Highlighting First Period Houses
November 15th ~ Thanksgiving 2014
Saturday, November 15th, 5 – 7 pm American Voice, American Home
The Essex Harmony, sing acapella in The Parlor of The 1694 Paine House at Greenwood Farm A property of The Trustees of Reservation, 47 Jeffrey’s Neck Road, Ipswich, Massachusetts
|22 Mineral Street||1696 Ephriam Harris House||Diane Mayo, Country Crossroads Realty||
(978) 500- 0657
|3 High Street||1725 John Gaines House||Ed Dick, J. Barrett Realtors||
(508) 612 – 4240
|90 County Street||1822 William Wade House||Ingrid Miles, Keller Williams Realty||
(978) 471 – 9750
|2 Meetinghouse Green||1842 Joseph Farley House||Binni Hackett, J. Barrett Realtors||
(978) 314 8103
Sunday, November 16, 2 – 4:30 pm Ipswich Inn Open House
Old House Experts, Craftsmen, Bankers & others discuss home ownership over light refreshments. Co-hosted by the Ipswich Chamber of Commerce at the Ipswich Inn, 1863 Robert Jordan House, 2 East Street, Ipswich
Sunday, November 16, 5pm Assembly At The Tavern
At The Inn at Castle Hill on the Crane Estate Co-hosted by the Ipswich Historical Society Guest Speaker, Dennis Fiore, President, of The Massachusetts Historical Society. 280 Argilla Road, Ipswich, Massachusetts, Cash Bar. Space is limited. FREE Ticket required. Sold out.
Friday, November 21st
4-7pm Thanksgiving Farmers’ Market
Bringing Local Harvest for your Thanksgiving Table
Ascension Gym, 31 County Street, Ipswich
5 – 7pm Ipswich Museum by Candlelight
After dark opening of The 1677 John Whipple House
& The 1657 Alexander Knight House Replicia
54 South Main Street, Ipswich, Massachusetts
6-8pm Community Harvest Dinner
Hearty Soups & Crusty Breads
Donations benefit Ipswich Dinnerbell
Town Hall Dining Hall, 25 Green Street, Ipswich
8pm Community Contra Dance
Traditional American Folk Line Dancing! Super Fun!
Town Hall Gym, 25 Green Street, Ipswich
Saturday, November 22nd
11am – 12:30 Appleton Farm Tour
America’s oldest continuously operating farm!
219 County Road, Ipswich, Massachusetts
Sunday, November 23rd
2pm Ann Bradstreet & Her Minister; Poetic Prose Amid Political Turmoil.
A marionette play about America’s First Published Poet! Ipswich Public Library, 25 North Main Street
3pm Turkey Basket Concert
Northeast Massachusetts Youth Orchestras

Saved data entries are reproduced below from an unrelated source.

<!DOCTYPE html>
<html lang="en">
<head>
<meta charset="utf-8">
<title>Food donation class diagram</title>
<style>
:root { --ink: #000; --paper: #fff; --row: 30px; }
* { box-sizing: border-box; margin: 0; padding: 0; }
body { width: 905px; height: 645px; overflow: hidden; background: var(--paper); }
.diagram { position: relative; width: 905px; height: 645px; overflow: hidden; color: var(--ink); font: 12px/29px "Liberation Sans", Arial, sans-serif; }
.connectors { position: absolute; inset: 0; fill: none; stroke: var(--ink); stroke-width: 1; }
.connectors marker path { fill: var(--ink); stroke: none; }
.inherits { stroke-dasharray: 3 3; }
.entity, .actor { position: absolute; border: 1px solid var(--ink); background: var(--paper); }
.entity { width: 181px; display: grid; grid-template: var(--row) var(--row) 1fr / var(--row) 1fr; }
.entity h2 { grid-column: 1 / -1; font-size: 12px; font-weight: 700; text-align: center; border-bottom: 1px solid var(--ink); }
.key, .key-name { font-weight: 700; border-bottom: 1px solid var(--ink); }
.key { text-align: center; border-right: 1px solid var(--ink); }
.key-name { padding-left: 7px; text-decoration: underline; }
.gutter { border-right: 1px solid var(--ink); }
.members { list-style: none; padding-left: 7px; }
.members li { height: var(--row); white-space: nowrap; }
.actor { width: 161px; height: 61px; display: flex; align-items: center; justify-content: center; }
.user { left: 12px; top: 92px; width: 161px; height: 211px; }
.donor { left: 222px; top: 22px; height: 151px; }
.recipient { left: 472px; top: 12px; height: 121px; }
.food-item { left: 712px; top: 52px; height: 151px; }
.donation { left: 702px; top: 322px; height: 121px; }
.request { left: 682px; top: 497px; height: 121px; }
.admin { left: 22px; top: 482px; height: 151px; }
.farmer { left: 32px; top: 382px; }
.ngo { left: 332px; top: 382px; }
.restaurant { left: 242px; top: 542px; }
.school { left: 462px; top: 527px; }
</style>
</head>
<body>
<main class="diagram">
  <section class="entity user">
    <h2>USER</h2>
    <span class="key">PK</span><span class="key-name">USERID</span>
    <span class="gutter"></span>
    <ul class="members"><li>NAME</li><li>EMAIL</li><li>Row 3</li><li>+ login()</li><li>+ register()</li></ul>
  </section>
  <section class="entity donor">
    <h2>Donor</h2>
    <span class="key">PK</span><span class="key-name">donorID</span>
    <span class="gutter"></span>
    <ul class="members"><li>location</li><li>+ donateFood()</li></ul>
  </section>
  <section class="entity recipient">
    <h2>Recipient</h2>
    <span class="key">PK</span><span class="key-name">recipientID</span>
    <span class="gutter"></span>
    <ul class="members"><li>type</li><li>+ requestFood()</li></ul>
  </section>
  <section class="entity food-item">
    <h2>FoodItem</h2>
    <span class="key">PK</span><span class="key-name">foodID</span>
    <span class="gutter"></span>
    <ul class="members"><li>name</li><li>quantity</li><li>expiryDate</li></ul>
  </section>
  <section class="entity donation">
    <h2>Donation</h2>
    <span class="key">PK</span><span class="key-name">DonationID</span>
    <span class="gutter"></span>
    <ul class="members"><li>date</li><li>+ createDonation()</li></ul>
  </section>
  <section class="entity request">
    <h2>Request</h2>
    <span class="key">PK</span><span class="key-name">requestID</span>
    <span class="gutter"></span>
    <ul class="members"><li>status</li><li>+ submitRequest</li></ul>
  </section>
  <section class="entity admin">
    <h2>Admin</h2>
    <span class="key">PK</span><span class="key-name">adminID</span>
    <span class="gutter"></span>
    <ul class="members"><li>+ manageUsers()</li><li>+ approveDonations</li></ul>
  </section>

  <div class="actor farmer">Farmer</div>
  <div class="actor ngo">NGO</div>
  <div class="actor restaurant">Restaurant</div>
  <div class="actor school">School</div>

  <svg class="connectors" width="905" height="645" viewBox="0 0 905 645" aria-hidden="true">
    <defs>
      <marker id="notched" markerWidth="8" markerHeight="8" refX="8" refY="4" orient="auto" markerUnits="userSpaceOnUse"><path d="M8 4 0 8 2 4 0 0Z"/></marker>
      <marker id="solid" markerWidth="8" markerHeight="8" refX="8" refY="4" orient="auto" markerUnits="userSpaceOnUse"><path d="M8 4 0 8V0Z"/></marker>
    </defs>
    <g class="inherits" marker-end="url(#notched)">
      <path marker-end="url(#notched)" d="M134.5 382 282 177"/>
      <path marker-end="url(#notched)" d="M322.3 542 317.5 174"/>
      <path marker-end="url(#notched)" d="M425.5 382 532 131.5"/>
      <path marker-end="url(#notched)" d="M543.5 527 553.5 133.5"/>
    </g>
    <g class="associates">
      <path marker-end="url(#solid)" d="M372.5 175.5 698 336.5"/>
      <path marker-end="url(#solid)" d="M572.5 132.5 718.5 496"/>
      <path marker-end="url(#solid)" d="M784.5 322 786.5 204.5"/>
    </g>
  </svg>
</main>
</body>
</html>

$5 Donation To Benefit The Ipswich Food Pantry
First Church of Ipswich, 12 Meetinghouse Green
Thanksgiving in Ipswich is about home
By Craig Idlebrook, AAA Horizons Southern New England, November 2014
If you’re looking for a simple way to mark the Thanksgiving season, consider traveling to Ipswich for a festival featuring the town’s 17th-century homes. More than just a showcase to highlight the town’s history, the Ipswich is First… Period festival also illuminates the importance of home, said Kerrie Bates, director of the Ipswich Department of ReCreation & Culture.
“We invited First Period homeowners to literally highlight their homes in the early dark of the holiday hubbub and encourage the public to take the long way home, the back roads, slowing long enough to reflect on what ‘home’ means to them,” said Bates.
The centerpiece of the weeklong festival may be a chance to see some of the oldest architecture in the United States, both inside and out, but there are many great events that are happening inside these homes, as well. For example, a local a cappella choral company will be performing at the 1694 Paine House at Greenwood Farm, a pristinely preserved property of the Trustees of Reservations.
The festival marks its fourth year with new events, as well, including a harvest farmers market and a marionette play about the life of America’s first poet, Anne Bradstreet. Bradstreet’s poems often celebrated the importance of hearth and home, said Bates.
“There is a scene in the play where the Bradstreets go to their Meeting House, the very place where, here, now, the play is being performed,” she said.
Every event of the festival is free and open to the public. Unlike many holiday festivals still to come in December, Ipswich is First… Period is designed to allow people to reflect on the importance of gratitude and family, Bates said. She said the tone of the festival has struck a chord with visitors and locals alike.
“Many come year after year to be reminded, because gratitude, plain and simple, is a good feeling,” she said.